Contrary to the famous saying – we are what we eat – we're also what we absorb and eliminate. It is through these processes that the digestive system comes into play.
Digestion is a critical process that enables your body to absorb the energy and nutrients it needs from the foods you eat. A robust digestive system will tolerate eating three or more meals per day, break down harder-to-digest foods and avoid common symptoms of digestive upset.
Let's take a closer look at how to optimize digestion.
Your digestive system involves a collection of organs, starting with the mouth and ending with your colon and anus. In between, many systems and processes occur, which affect the esophagus, the stomach, and the small and large intestines.
When you eat, food is moved from the mouth down the digestive tract, broken down and absorbed. Trillions of bacteria and other microbes in the digestive tract, known as the microbiome, also assist with this process. Nutrients are then extracted from the food, and energy from calories is released into your cells to fuel the body and keep it functioning.
Whatever is not needed or not absorbed during the digestive process is removed from the body via urine and bowel movements. Daily bowel movements are a crucial factor in proper digestion since it helps remove of toxins. Having irregular bowel movements can lead to the reabsorption of toxins and potentially cause further health problems.
Because the digestive system is so complex, many things that can go wrong. These issues can lead to symptoms of an unhealthy gut, such as abdominal pain, frequent gas, bloating, belching, heartburn, irregular bowel movements, loose stool, nausea or vomiting.
Common digestive offenders that may be causing this includes:
Imbalance of gut bacteria. Your gut bacteria is within in your body's microbiome. Having an imbalance is known as dysbiosis. Dysbiosis interferes with proper digestion and contributes to unpleasant symptoms.
Weak digestion. Digestive enzymes and stomach acid helps break down the food you eat. Low or weakened levels can lead to improper breakdown and signs like gas and bloating.
Stress. Stress negatively affects the body in many ways, including altering your gut microbiome. Stress also puts the body in a fight-or-flight state, which does not support the rest-and-digest environment required and digestion can be affected.
Poor diet. A poor diet that is high in refined carbohydrates, like sugar, and low in fiber can lead to dysbiosis. Imbalances such as these can trigger an immune response that can lead to food allergies or sensitivities.
There are many steps you can take to improve and optimize your digestion, here's how:
Adjust your meal size and timing. Dinner tends to be the largest meal for most, sometimes followed by additional late-night snacking. Eating too close to bed doesn't allow digestion to complete, which can impact overnight repair -- so try to aim for at least a 2-hour gap between dinner and bedtime. Digestion is also most robust between 10 a.m. and 2 p.m. so having lunch as your largest meal can help improve digestion.
Movement after eating. Being active is linked to better digestion overall.
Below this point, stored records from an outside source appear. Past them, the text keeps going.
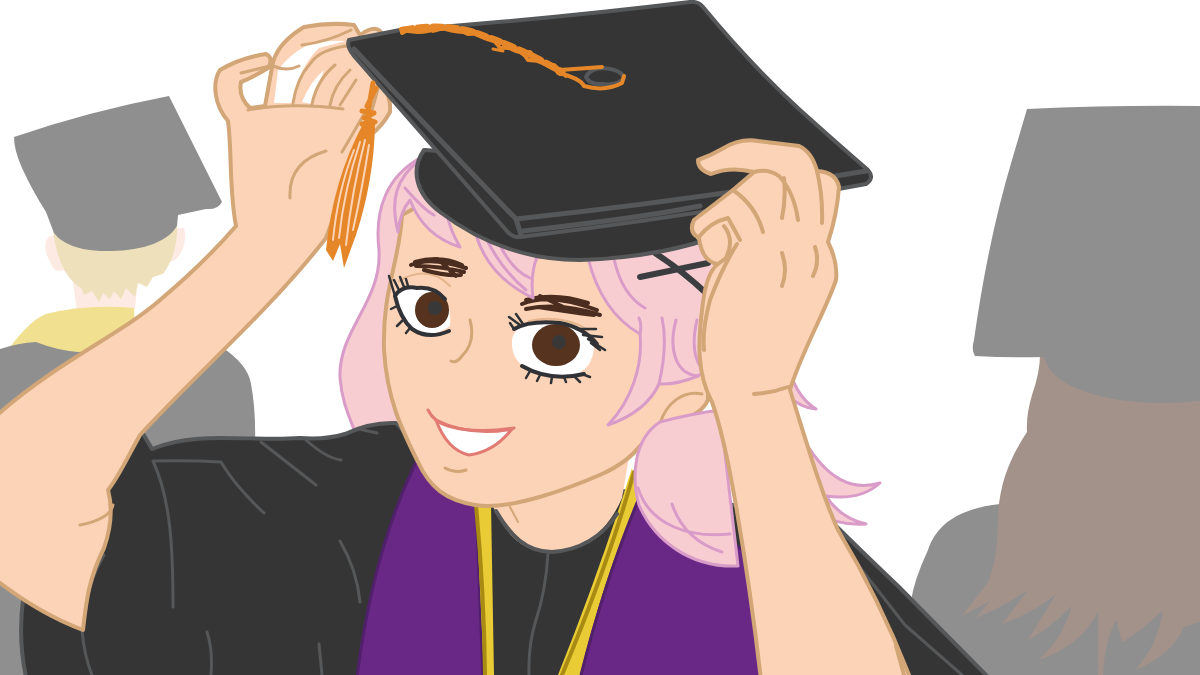
<!DOCTYPE html>
<html lang="en">
<head>
<meta charset="utf-8">
<title>Graduation day</title>
<style>
:root{--paper:#fff;--grey:#8f8f8f;--gown:#353535;--seam:#555759;--skin:#fcd3b6;--skin-line:#d3a677;--hair:#f8cdd2;--hair-line:#d99cc8;--purple:#692885;--purple-line:#51206b;--gold:#e9cb35;--gold-dark:#a98a12;--orange:#e58628;--iris:#55331e;--brow:#4b2d20;--lip:#e27a74}
html,body{margin:0;height:100%;overflow:hidden;background:var(--paper)}
svg{display:block;width:1200px;height:675px}
path,line{stroke-linecap:round;stroke-linejoin:round}
.grey{fill:var(--grey)}
.gown{fill:var(--gown);stroke:var(--seam);stroke-width:4}
.seam{fill:none;stroke:var(--seam);stroke-width:3}
.skin{fill:var(--skin);stroke:var(--skin-line);stroke-width:4}
.crease{fill:none;stroke:var(--skin-line);stroke-width:3}
.hair{fill:var(--hair);stroke:var(--hair-line);stroke-width:3}
.strand{fill:none;stroke:var(--hair-line);stroke-width:3}
.stole{fill:var(--purple);stroke:var(--purple-line);stroke-width:3}
.trim{fill:var(--gold)}
.trim-edge{fill:none;stroke:var(--gold-dark);stroke-width:4}
.cord{fill:none;stroke:var(--orange);stroke-width:4}
.lash{fill:none;stroke:#303236;stroke-width:4}
.lash-fine{fill:none;stroke:#303236;stroke-width:2.5}
.brow{fill:none;stroke:var(--brow);stroke-width:4}
</style>
</head>
<body>
<svg viewBox="0 0 1200 675" role="img" aria-label="Smiling graduate with pink hair holding her cap, classmates behind her">
<rect width="1200" height="675" fill="#fff"/>

<g id="classmate-left">
  <path fill="#fdebe3" d="M57 236C44 232 42 248 50 262Q55 274 63 270L72 275L77 312L135 309L138 278L168 262C182 262 188 238 184 228Z"/>
  <path fill="#eee0bb" d="M53 230C56 255 64 278 82 289L84 295L92 291L99 302L103 293L110 299L114 291L121 299L126 288L135 297L138 283L147 287L153 277L163 274C172 262 178 246 177 222Z"/>
  <path fill="#f1e08f" d="M10 347C22 332 32 320 46 314Q86 304 134 308L136 360H30Z"/>
  <path class="grey" d="M0 349Q18 343 36 342Q56 350 78 352L220 346Q248 364 251 384Q256 410 255 445L100 675H0Z"/>
  <path class="grey" d="M14 137Q90 111 169 96L222 202Q218 210 206 209L178 215L177 226C165 246 132 252 100 251Q66 249 54 233L46 212Q32 190 22 168Q14 150 14 137Z"/>
</g>

<g id="classmate-right">
  <path class="grey" d="M1000 504C965 508 938 520 928 550Q914 580 911 601L985 675H1200V500Z"/>
  <path fill="#a3928a" d="M1040 355Q1040 372 1032 395Q1026 415 1027 432C1012 455 1000 480 998 515Q998 560 988 582L962 616L990 601L976 618Q1005 606 1028 590L1002 624Q1035 612 1056 594L1028 640Q1050 628 1072 606Q1062 640 1038 660Q1078 648 1098 612Q1098 645 1098 675H1103Q1105 640 1116 620L1122 642Q1140 632 1163 610Q1158 645 1135 670Q1172 655 1184 627L1200 622V380Z"/>
  <path class="grey" d="M1027 109Q1115 105 1200 106V401Q1125 408 1078 389Q1050 378 1044 357Q1010 358 975 356Q971 350 974 340Q988 240 1012 160Z"/>
</g>

<g id="hair-back">
  <path class="hair" d="M420 158C388 176 374 208 379 250C382 302 338 330 340 378C342 402 349 416 355 432L410 440L440 240Z"/>
  <path class="hair" d="M770 350L790 372Q798 398 816 409Q800 408 788 395C798 440 830 498 880 483Q860 501 826 496Q840 518 866 524Q838 526 815 512L770 500Z"/>
</g>

<g id="gown">
  <path class="gown" d="M142 432L152 449C196 430 250 442 300 438Q325 440 345 434Q370 422 396 423L440 470L700 500L830 520Q860 550 898 586L988 677H26Q18 640 23 600L60 560L105 490Q122 455 142 432Z"/>
  <path class="seam" d="M153 461Q190 460 221 462Q235 486 264 513M153 461C171 500 173 550 173 607M261 442L316 485M306 440Q326 458 341 460M345 434L359 429L377 433M340 541Q357 570 360 602M207 632Q213 650 211 675M319 644L322 675M109 490Q122 465 138 440M104 555Q84 590 82 630Q84 655 92 675M858 565L905 625L962 675"/>
  <path class="seam" d="M548 553Q546 590 536 620Q528 645 529 675"/>
</g>

<g id="stole">
  <path class="stole" d="M416 462C388 520 368 590 357 677H483L476 500Z"/>
  <path class="trim" d="M476 504H491L494 675H484Z"/>
  <path class="trim-edge" d="M476 505Q484 590 485 675"/>
  <path class="stole" d="M640 478L750 555L764 677H574Z"/>
  <path class="trim" d="M632 468L638 500Q606 570 580 675H558Q600 570 632 468Z"/>
  <path class="trim-edge" d="M634 472Q608 565 562 675"/>
  <path fill="none" stroke="#51206b" stroke-width="3" d="M639 498Q605 580 581 675"/>
</g>

<g id="head">
  <path class="skin" stroke="none" style="stroke:none" d="M490 500C504 532 520 552 550 552C586 550 608 530 622 498L632 440Z"/>
  <path class="seam" d="M496 511C510 535 526 552 552 552Q594 549 617 514" style="stroke-width:4"/>
  <path class="crease" style="stroke-width:2" d="M510 507L518 522"/>
  <path class="skin" d="M402 215C400 260 382 290 384 350C387 400 402 430 418 462C430 488 446 500 475 505C510 511 570 488 602 474Q628 462 640 446L665 424Q700 418 708 400V240L560 200H430Z"/>
  <path class="crease" d="M660 423C667 402 684 390 702 394M470 320Q476 342 462 356Q456 364 451 361M445 468Q456 474 466 470" />
  <path fill="none" stroke="#e5b58e" stroke-width="2" d="M399 281Q428 264 450 286M529 321Q562 314 588 330"/>
</g>

<g id="face">
  <path fill="#fff" d="M396 295C402 286 430 286 440 294Q452 304 450 326Q430 340 412 331Q399 318 396 295Z"/>
  <ellipse cx="432" cy="310" rx="17" ry="18" fill="var(--iris)"/>
  <circle cx="435" cy="308" r="7" fill="#393839"/>
  <path class="lash" d="M395 296Q402 285 417 288Q434 286 445 299M395 296Q400 318 412 329Q428 340 449 331"/>
  <path class="lash-fine" d="M395 296L389 276M399 290L394 280M404 287L400 277M408 286L406 279M397 306L391 309M403 320L397 326M410 328L406 333"/>
  <path fill="#fff" d="M512 340C514 324 535 320 560 322Q588 326 594 344Q594 370 571 376C545 380 510 372 512 340Z"/>
  <ellipse cx="556" cy="345" rx="24" ry="21" fill="var(--iris)"/>
  <circle cx="559" cy="342" r="7" fill="#393839"/>
  <path class="lash" d="M514 329Q530 320 560 323Q583 327 597 344M522 366Q550 382 584 374"/>
  <path class="lash-fine" d="M520 325L509 317M523 324L516 314M514 329L510 323M583 335L602 337M588 339L605 350M591 343L600 350M576 329L596 329M530 371L526 378M540 375L537 381M552 377L551 383M564 377L566 382M574 376L580 382M582 374L590 377"/>
  <path class="brow" d="M411 265Q430 256 466 268M415 262Q440 255 462 265M416 266Q440 266 464 272M424 270Q445 276 461 275M438 259L456 276"/>
  <path class="brow" d="M522 304Q550 292 597 310M526 300Q555 292 588 303M526 309Q560 302 600 315M538 307Q570 312 594 315M540 296L572 311"/>
  <path fill="#fff" stroke="var(--lip)" stroke-width="3" d="M436 420Q470 437 512 429Q494 452 469 455Q447 450 436 420Z"/>
  <path fill="none" stroke="var(--lip)" stroke-width="3" d="M428 410Q434 422 448 426Q476 434 514 428"/>
</g>

<g id="hair-front">
  <path class="hair" d="M420 160C396 178 390 200 398 232Q400 212 410 200Q424 236 460 247Q450 230 447 214L476 235C486 268 508 286 533 298Q530 275 537 257L588 258C596 290 612 318 640 334C643 365 632 400 608 425Q646 412 659 384Q676 385 698 376L760 330V230L500 210Z"/>
  <path class="strand" d="M405 188Q424 210 434 215M487 240Q502 270 526 290M500 245Q512 270 530 278M614 259Q622 295 645 308M640 334Q642 325 639 318M659 384Q668 345 662 318M676 320C668 350 676 374 698 376M697 320Q690 350 700 366"/>
  <path class="hair" d="M660 422C632 440 632 480 639 505C654 540 690 568 738 566L720 410Q690 414 660 422Z"/>
  <path class="strand" d="M638 488C650 526 690 538 730 534M672 504Q684 540 722 552"/>
  <path d="M655 253Q684 272 707 294M640 277L708 263" fill="none" stroke="#3b3d40" stroke-width="6"/>
</g>

<g id="left-arm">
  <path class="skin" d="M336 80L372 70Q392 92 390 112Q375 140 340 150Z"/>
  <path class="skin" d="M-4 416C60 360 120 335 160 300Q205 262 236 226C229 190 232 150 228 121C214 105 212 82 220 70Q240 58 266 54Q274 58 268 68Q252 78 241 82Q238 97 250 108L265 106L273 62Q279 42 304 27Q330 22 354 25L360 35Q378 22 383 36L380 80L366 130L326 238C270 310 200 370 140 435C126 460 118 478 108 490Q115 516 104 548C88 580 86 604 83 630Q40 614 -4 580Z"/>
  <path fill="#fff" d="M274 103L278 70Q290 54 306 46Q322 40 346 41L319 48Q298 68 293 103ZM302 102Q310 82 324 70L312 104Z"/>
  <path class="crease" d="M265 106L273 62M293 103Q297 78 310 64Q320 48 354 45M312 104Q317 80 335 65M330 105Q334 85 350 70M270 66L241 73M273 66Q287 72 299 66M248 110Q292 102 343 109M326 151Q288 162 290 198M342 152L370 104M80 525Q110 519 113 505M351 30Q327 42 302 45M340 105L356 80"/>
</g>

<g id="cap">
  <path class="gown" d="M424 150C410 170 416 194 440 212C482 244 530 260 580 260Q650 258 706 240L740 170Z"/>
  <path class="gown" d="M349 40L400 30Q540 20 690 2Q698 1 703 7Q750 64 800 110Q840 146 868 170Q875 178 866 184Q700 215 520 237Q512 238 506 230L354 56Q346 46 349 40Z"/>
  <path class="seam" style="stroke-width:5" d="M354 49Q430 130 516 219Q700 199 866 171M523 231Q640 218 700 206M516 219L521 235"/>
  <path fill="none" stroke="#55585a" stroke-width="4" d="M586 77Q590 68 604 68Q622 70 624 78Q618 86 602 84Q590 85 586 77Z"/>
</g>

<g id="tassel">
  <path class="cord" style="stroke-width:7;stroke-dasharray:9 6" d="M403 30Q450 22 484 36Q520 48 562 72"/>
  <path class="cord" d="M401 29Q420 36 440 27Q456 34 474 31Q486 42 504 42Q512 54 530 52Q540 66 554 65L566 76M402 33Q416 24 433 31Q450 24 468 34Q490 32 500 48Q520 46 528 60Q546 60 560 74M560 70L602 67M558 73Q580 78 584 86Q605 92 622 83L624 76"/>
  <path class="cord" style="stroke-width:3" d="M493 49L503 51"/>
  <path class="cord" style="stroke-width:5" d="M373 83L368 112M376 88L367 106M362 111L374 113L364 118L375 122L362 124L372 130"/>
  <path fill="var(--orange)" d="M363 124L375 124Q374 180 356 235L344 268L340 244L333 261L326 250Q333 180 363 124Z"/>
  <path fill="none" stroke="var(--skin)" stroke-width="2" d="M360 142Q344 190 339 238M365 140Q352 190 346 245M369 145Q362 190 353 230M354 150Q338 190 333 240"/>
</g>

<g id="right-arm">
  <path class="skin" d="M698 160Q710 156 722 149Q740 138 758 141L799 146Q812 152 817 171Q836 172 839 187Q837 215 828 242Q838 262 836 280C826 310 800 355 790 390C806 440 820 490 838 530Q880 600 911 680H761C753 610 742 540 735 500C728 460 722 430 712 402C696 372 698 340 703 302Q707 272 718 264Q702 262 699 238Q688 232 694 220L733 190L754 172Q730 166 711 174Q698 170 698 160Z"/>
  <path class="crease" style="stroke-width:4" d="M754 172Q768 168 779 176Q794 192 798 220M784 178Q786 200 782 218M817 171Q823 196 822 223M733 190Q756 206 763 232M698 238Q710 222 728 218L740 240M724 226Q735 240 726 258L718 264M737 244Q722 268 710 300Q702 330 704 350M782 253Q788 270 782 286M815 247Q820 262 813 276M754 394Q772 393 788 387M896 646L904 675"/>
</g>
</svg>
</body>
</html>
Participating in light physical activity, such as walking, shortly after eating may help with gas passage and reduce bloating and other negative digestive symptoms.
Allow for digestive rest. Waiting three to five hours between meals helps the stomach empty and allows the migrating motor complex to complete an entire cycle. This process helps the digestive system work efficiently. Even short-term fasting can help reduce bloating and other digestive issues. Eating too often can also interfere with digestion by adding undigested food to partially digestive food and upset the process.
Eat a whole food diet. Consuming foods in their most natural state and making this the bulk of your diet is ideal. Include lean proteins, like fish and chicken breasts, and a variety of high-fiber plant foods, like beans, legumes, gluten-free grains like wild rice, quinoa or oats, and brightly colored fruits and vegetables. Highly processed foods, alcohol and caffeine, should all be limited for the best digestion.
Coffee enemas. These can help clear out your colon and may temporarily improve digestive symptoms.
Natural nutrition supplement support. Include things like ginger, a spice widely used as a digestive aid and soothing to the gut, and digestive enzymes that can assist with the breakdown of food and absorption of nutrients. If you have difficulty digesting common food sensitivities like gluten or cows milk dairy, taking a specialized enzyme alongside meals containing these ingredients can help support this process.
It is essential to identify what may be causing any digestive upset in the first place to know what you need to do to support optimal digestion moving forward. Working with a certified health coach can help you understand your current health and assist you in taking targeted action so you experience relief as soon as possible.